“If you must blink, do it now,” warns the narrator of “Kubo and the Two Strings,” a movie so confident in its eye-popping visuals and brilliant storytelling that it knows you won’t want to miss a single moment. It’s advice you’ll definitely want to follow, because after the disappointment of 2014’s “The Boxtrolls,” Portland-based animation studio Laika is back at the top of its game with this wildly inventive adventure film that’s packed with the kind of sincerity and heartfelt emotion you rarely find in the medium, Pixar excluded. But “Kubo and the Two Strings” is more than just a return to form for the studio; it’s their funniest and finest movie to date – an absolutely delightful fairy tale that will likely go down as one of the year’s best.
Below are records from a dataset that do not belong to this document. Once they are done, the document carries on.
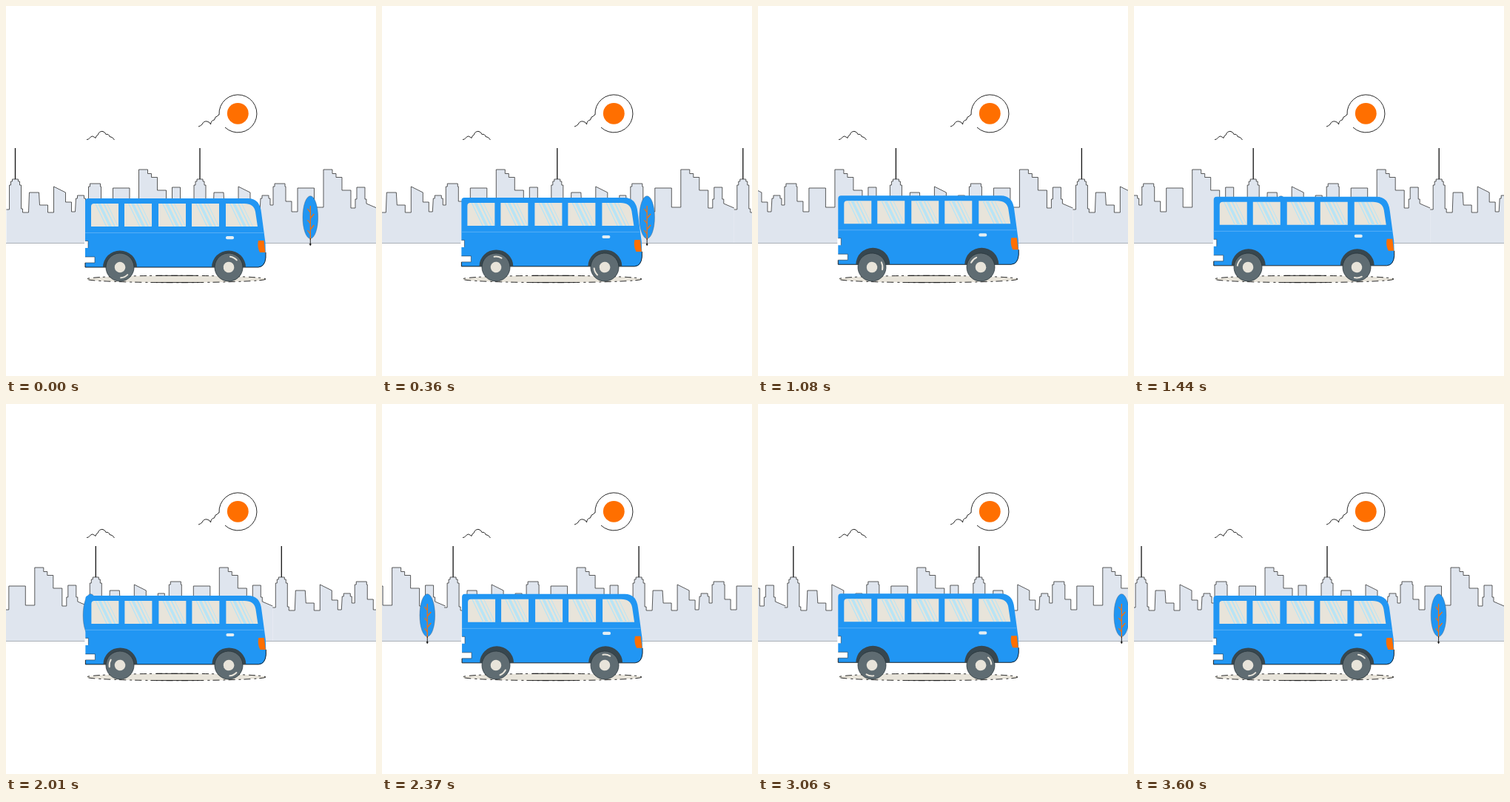
Write an HTML page that moves like this. It is 500x500 px and loops after 3630 ms.

```html
<!DOCTYPE html>
<html lang="en">
<head>
<meta charset="utf-8">
<title>Bus ride</title>
<style>
  html, body { margin: 0; width: 100%; height: 100%; overflow: hidden; background: #fff; }
  svg { display: block; width: 100vw; height: 100vh; }
  .line { fill: none; stroke: #111; stroke-width: .9; }
</style>
</head>
<body>
<svg viewBox="0 0 500 500">
  <defs>
    <g id="city">
      <path id="cityFill" fill="#dfe5ee"/>
      <path id="cityLine" class="line" style="stroke:#333;stroke-width:.8"/>
      <path class="line" style="stroke-width:1.3" d="M0 192V234"/>
    </g>
    <g id="tree">
      <ellipse cy="285.5" rx="10.3" ry="28.8" fill="#2196f3" stroke="#456" stroke-width=".4"/>
      <path d="M0 270V316M0 279l-4 -5M0 287l5 -6M0 294l-4 -5M0 302l5 -6M0 308l-4 -5"
            fill="none" stroke="#ff6f00" stroke-width="1.2"/>
      <path class="line" d="M0 314V324"/>
      <circle cy="322" r="1.3" fill="#222"/>
    </g>
    <g id="wheel">
      <circle r="19" fill="#5f6c72" stroke="#263238" stroke-width=".7"/>
      <path class="shine" d="M13.5 -5A14.5 14.5 0 0 1 13.5 5" fill="none" stroke="#e8e4da" stroke-width="2" stroke-linecap="round"/>
      <circle r="7.3" fill="#e8e4da"/>
    </g>
    <clipPath id="panes"><path id="paneClip"/></clipPath>
  </defs>

  <g id="skyline">
    <use href="#city" x="-249.5"/>
    <use href="#city"/>
    <use href="#city" x="251"/>
  </g>
  <path d="M0 320.5H500" stroke="#aab0b8"/>
  <g id="trees">
    <use href="#tree"/>
    <use href="#tree" x="532"/>
  </g>

  <circle cx="313.3" cy="145.3" r="14.4" fill="#ff6f00"/>
  <path class="line" d="M260 163q3 -1 5 -3q2 -5 7 -4q4 1 4.500 4q1 -6 5 -6q1 -5 4 -5q1 -2 2.500 -2A25.500 25.500 0 1 1 296 164"/>
  <path class="line" d="M109 180.500q3 0 4 -2q3 -4 6 -1.500l2 1.500q1 -4 3 -4q2 -6 7 -5q3 1 4 4q4 -1 5 3q4 0 6.500 4.500"/>

  <ellipse cx="230" cy="369" rx="121" ry="4.700" fill="#e8e4da"/>
  <ellipse class="line" cx="230" cy="369" rx="121" ry="4.700" stroke-dasharray="9 4 3 5"/>
  <path class="line" d="M203 364.300H260M203 373.600H260"/>

  <g id="bus">
    <path d="M107 353V264q0 -4 4 -4H327Q343 260 345 279L350.500 320L351 340Q350 353 341 353Z" fill="#2196f3"/>
    <path class="line" d="M107 347V353H341Q350 352 351 340V333"/>
    <path d="M106 317.500H111V327H106ZM106 339H120V347H106Z" fill="#fff"/>
    <path class="line" d="M107 339H120V347H107M107 317.500H111V327" style="stroke:#234;stroke-width:.6"/>
    <path d="M107 306.500H348" stroke="#64b5f6" stroke-width=".8"/>
    <path id="glass" fill="#e8e4da"/>
    <path id="glare" clip-path="url(#panes)" fill="#b8e4f5"/>
    <rect x="297" y="311" width="11" height="4.200" rx="2" fill="#e3eef3"/>
    <path d="M341 317H348.500L350.500 333H343Q339 325 341 317Z" fill="#ff6f00"/>
    <path d="M131 353a23 22.500 0 0 1 46 0ZM278 353a23 22.500 0 0 1 46 0Z" fill="#37474f"/>
  </g>
  <g class="roller" data-x="154" data-start="65"><use href="#wheel"/></g>
  <g class="roller" data-x="301" data-start="298"><use href="#wheel"/></g>
</svg>
<script>
  const LOOP = 3630, STEP = 30;
  const $ = id => document.getElementById(id);

  // Roof outline, x measured from the mast
  const roofs = 'M-12 275H-8V242H-6V237H-4V234H4V237H6V242H8V274H10V279H18L19 252H32L33 269H44V279' +
    'H52V244L68 252V265H76V278H81L82 260H84V256H93V260H95V269H99V244H101V240H115V244H116V264H124V278' +
    'H132V246H154.500V272H167V221H179V226.500H184V231.500H192V249H204V273H210V261H212V245H223V261H225V267L239 273';
  $('cityLine').setAttribute('d', roofs);
  $('cityFill').setAttribute('d', roofs + 'V320H-12Z');

  const lefts = [115, 160, 206, 251, 297];
  const panes = 'M119 267H152V298H115V271Q115 267 119 267Z' +
    lefts.slice(1, 4).map(x => `M${x} 267h37v31h-37Z`).join('') +
    'M297 267H322Q335 267 337 278L340 298H297Z';
  $('glass').setAttribute('d', panes);
  $('paneClip').setAttribute('d', panes);

  const stripe = (x, w) => `M${x} 267h${w}l15 31h${-w}Z`;
  $('glare').setAttribute('d', lefts.map(x =>
    stripe(x + 5, 1.5) + stripe(x + 9, 4) + stripe(x + 16, 2) + stripe(x + 21, 1)).join(''));

  const move = (el, x, y = 0, turn = 0) =>
    el.setAttribute('transform', `translate(${x} ${y}) rotate(${turn})`);

  function draw(now) {
    const t = Math.floor(now % LOOP / STEP) * STEP;
    const lift = (1 - Math.cos(2 * Math.PI * t / 165)) / 2;
    move($('skyline'), 262 - .07 * t);
    move($('trees'), 411.3 - .1477 * t);
    move($('bus'), 1.3 * lift, -3.8 * lift);
    for (const wheel of document.querySelectorAll('.roller'))
      move(wheel, wheel.dataset.x, 353, +wheel.dataset.start + .6 * t);
  }

  const start = performance.now();
  function tick() {
    draw(performance.now() - start);
    requestAnimationFrame(tick);
  }
  tick();
</script>
</body>
</html>
```
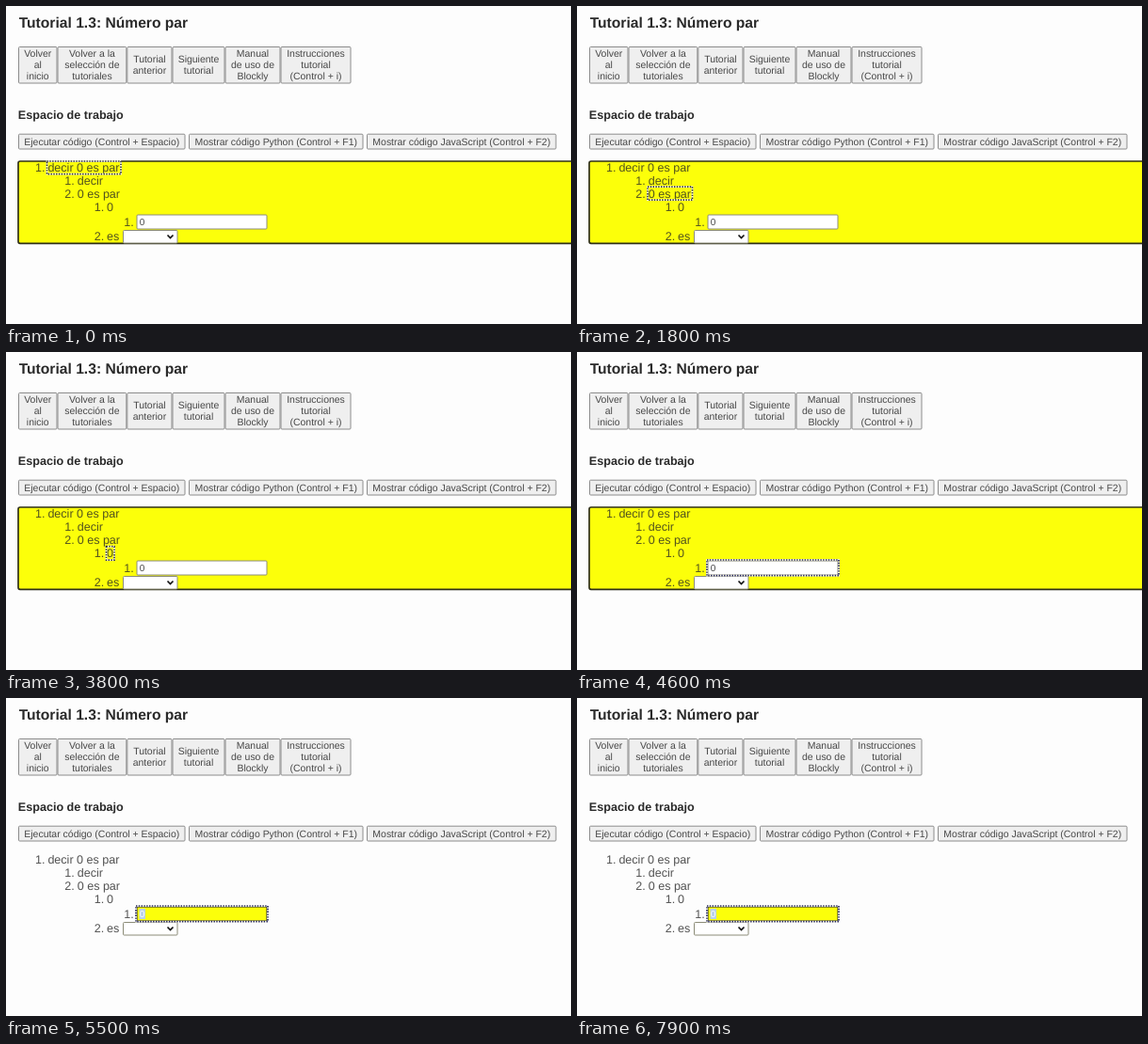
Recreate the animation shown at these times as an HTML page. Size 600x338 px, loop 8000 ms.

```html
<!DOCTYPE html>
<html lang="es">
<head>
<meta charset="utf-8">
<style>
html, body { margin: 0; width: 100%; height: 100%; overflow: hidden; background: #fdfdfd; }
svg { display: block; font-family: "Liberation Sans", Arial, sans-serif; text-rendering: geometricPrecision; }
.title { font-size: 15.63px; font-weight: bold; fill: #2a2a2a; }
.head { font-size: 12.6px; font-weight: bold; fill: #2a2a2a; }
.label { font-size: 10.47px; text-anchor: middle; fill: #484848; }
.item { font-size: 12.55px; fill: #222; fill-opacity: .78; }
.value { font-size: 10px; fill: #444; }
.button { fill: #efefef; stroke: #8c8c8c; }
.field { fill: #fff; stroke: #8c8c78; }
#panel { fill: #fcff0a; stroke: #303018; stroke-width: 1.7; }
.focus { fill: none; stroke: #fffff0; stroke-width: 1.7; }
.dots { stroke: #333; stroke-dasharray: 1.4 1.4; }
</style>
</head>
<body>
<svg id="stage" width="600" height="338" viewBox="0 0 600 338"></svg>
<script>
const stage = document.getElementById("stage");

function add(tag, attrs, content = "") {
  const el = document.createElementNS("http://www.w3.org/2000/svg", tag);
  for (const key in attrs) el.setAttribute(key, attrs[key]);
  el.textContent = content;
  return stage.appendChild(el);
}
const text = (cls, x, y, content) => add("text", { class: cls, x, y }, content);
const box = (attrs, x, y, width, height, rx = 1) => add("rect", { ...attrs, x, y, width, height, rx });

function button(left, right, top, bottom, lines) {
  box({ class: "button" }, left, top, right - left, bottom - top);
  const first = (top + bottom) / 2 + 3.4 - (lines.length - 1) * 5.9;
  lines.forEach((line, i) => text("label", (left + right) / 2, first + i * 11.8, line));
}

text("title", 13.7, 22.6, "Tutorial 1.3: Número par");
[
  [13.5, 54, "Volver|al|inicio"],
  [55, 127.8, "Volver a la|selección de|tutoriales"],
  [128.8, 176, "Tutorial|anterior"],
  [177, 232, "Siguiente|tutorial"],
  [233, 291, "Manual|de uso de|Blockly"],
  [292, 366, "Instrucciones|tutorial|(Control + i)"]
].forEach(([l, r, s]) => button(l, r, 43.5, 82, s.split("|")));

text("head", 12.8, 119.5, "Espacio de trabajo");
[
  [13.5, 190, "Ejecutar código (Control + Espacio)"],
  [194.5, 379, "Mostrar código Python (Control + F1)"],
  [383.5, 584, "Mostrar código JavaScript (Control + F2)"]
].forEach(([l, r, s]) => button(l, r, 136.2, 152, [s]));

const panel = box({ id: "panel" }, 13, 165, 600, 87.3, 2);
[
  [31, 176, "1.", "decir 0 es par"],
  [62.3, 190, "1.", "decir"],
  [62.3, 204, "2.", "0 es par"],
  [93.7, 218, "1.", "0"],
  [125.2, 234, "1.", ""],
  [93.7, 249, "2.", "es"]
].forEach(([x, y, mark, label]) => {
  text("item", x, y, mark);
  text("item", x + 13.4, y, label);
});

const input = box({ class: "field" }, 139, 222, 138, 15);
const selection = box({ fill: "#b9d0ea" }, 141.5, 224, 6.5, 11, 0);
const value = text("value", 141.8, 233.2, "0");
box({ class: "field" }, 124.5, 238.5, 57.5, 13.5);
add("path", { d: "M171.5 243.5l3 3 3-3", fill: "none", stroke: "#111", "stroke-width": 1.7 });
const halo = add("rect", { class: "focus" });
const dots = add("rect", { class: "focus dots" });

// start time, focus box: x, y, width, height
const steps = [
  [0, 43.5, 165, 78.5, 13.6],
  [1000, 75, 179, 29, 14],
  [1500, 75, 192.2, 47.5, 14],
  [2800, 106.5, 206.7, 8.5, 14.5],
  [4600, 138, 221, 140, 16.7]
];

function draw(now) {
  const t = now % 8000;
  const editing = t >= 5500;
  const [start, x, y, width, height] = steps.findLast(step => step[0] <= t);
  for (const [key, size] of Object.entries({ x, y, width, height })) {
    halo.setAttribute(key, size);
    dots.setAttribute(key, size);
  }
  dots.style.stroke = start === 4600 ? "#20205c" : "";
  panel.style.display = editing ? "none" : "";
  selection.style.display = editing ? "" : "none";
  input.style.fill = editing ? "#fcff0a" : "";
  input.style.stroke = editing ? "#222" : "";
  value.style.fill = editing ? "#fff" : "";
  requestAnimationFrame(draw);
}
draw(performance.now());
</script>
</body>
</html>
```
In feudal Japan, a young, one-eyed boy named Kubo (Art Parkinson) has been tasked with taking care of his sick mother in their remote mountain home. During the day, Kubo goes down to the nearby village to tell stories about the legendary samurai Hanzo with his magical samisen, a traditional, three-stringed Japanese instrument that can manipulate colorful sheets of paper into animated origami figures that move and dance with the strum of a string. When he doesn’t heed his mother’s warning and stays out after dark one night, however, Kubo inadvertently summons his evil twin aunts (Rooney Mara), who have been sent by his grandfather, the Moon King (Ralph Fiennes), to steal his other eye. Kubo’s mother comes to his rescue just in time, sacrificing herself to save him and using her last bit of magic to bring to life a wooden monkey charm that serves as his guardian. With the help of Monkey (Charlize Theron) and a cursed man-beetle warrior (Matthew McConaughey) with no memory of his previous life, Kubo must embark on a quest to retrieve the three pieces of Hanzo’s fabled gold armor in order to defeat his vengeful family.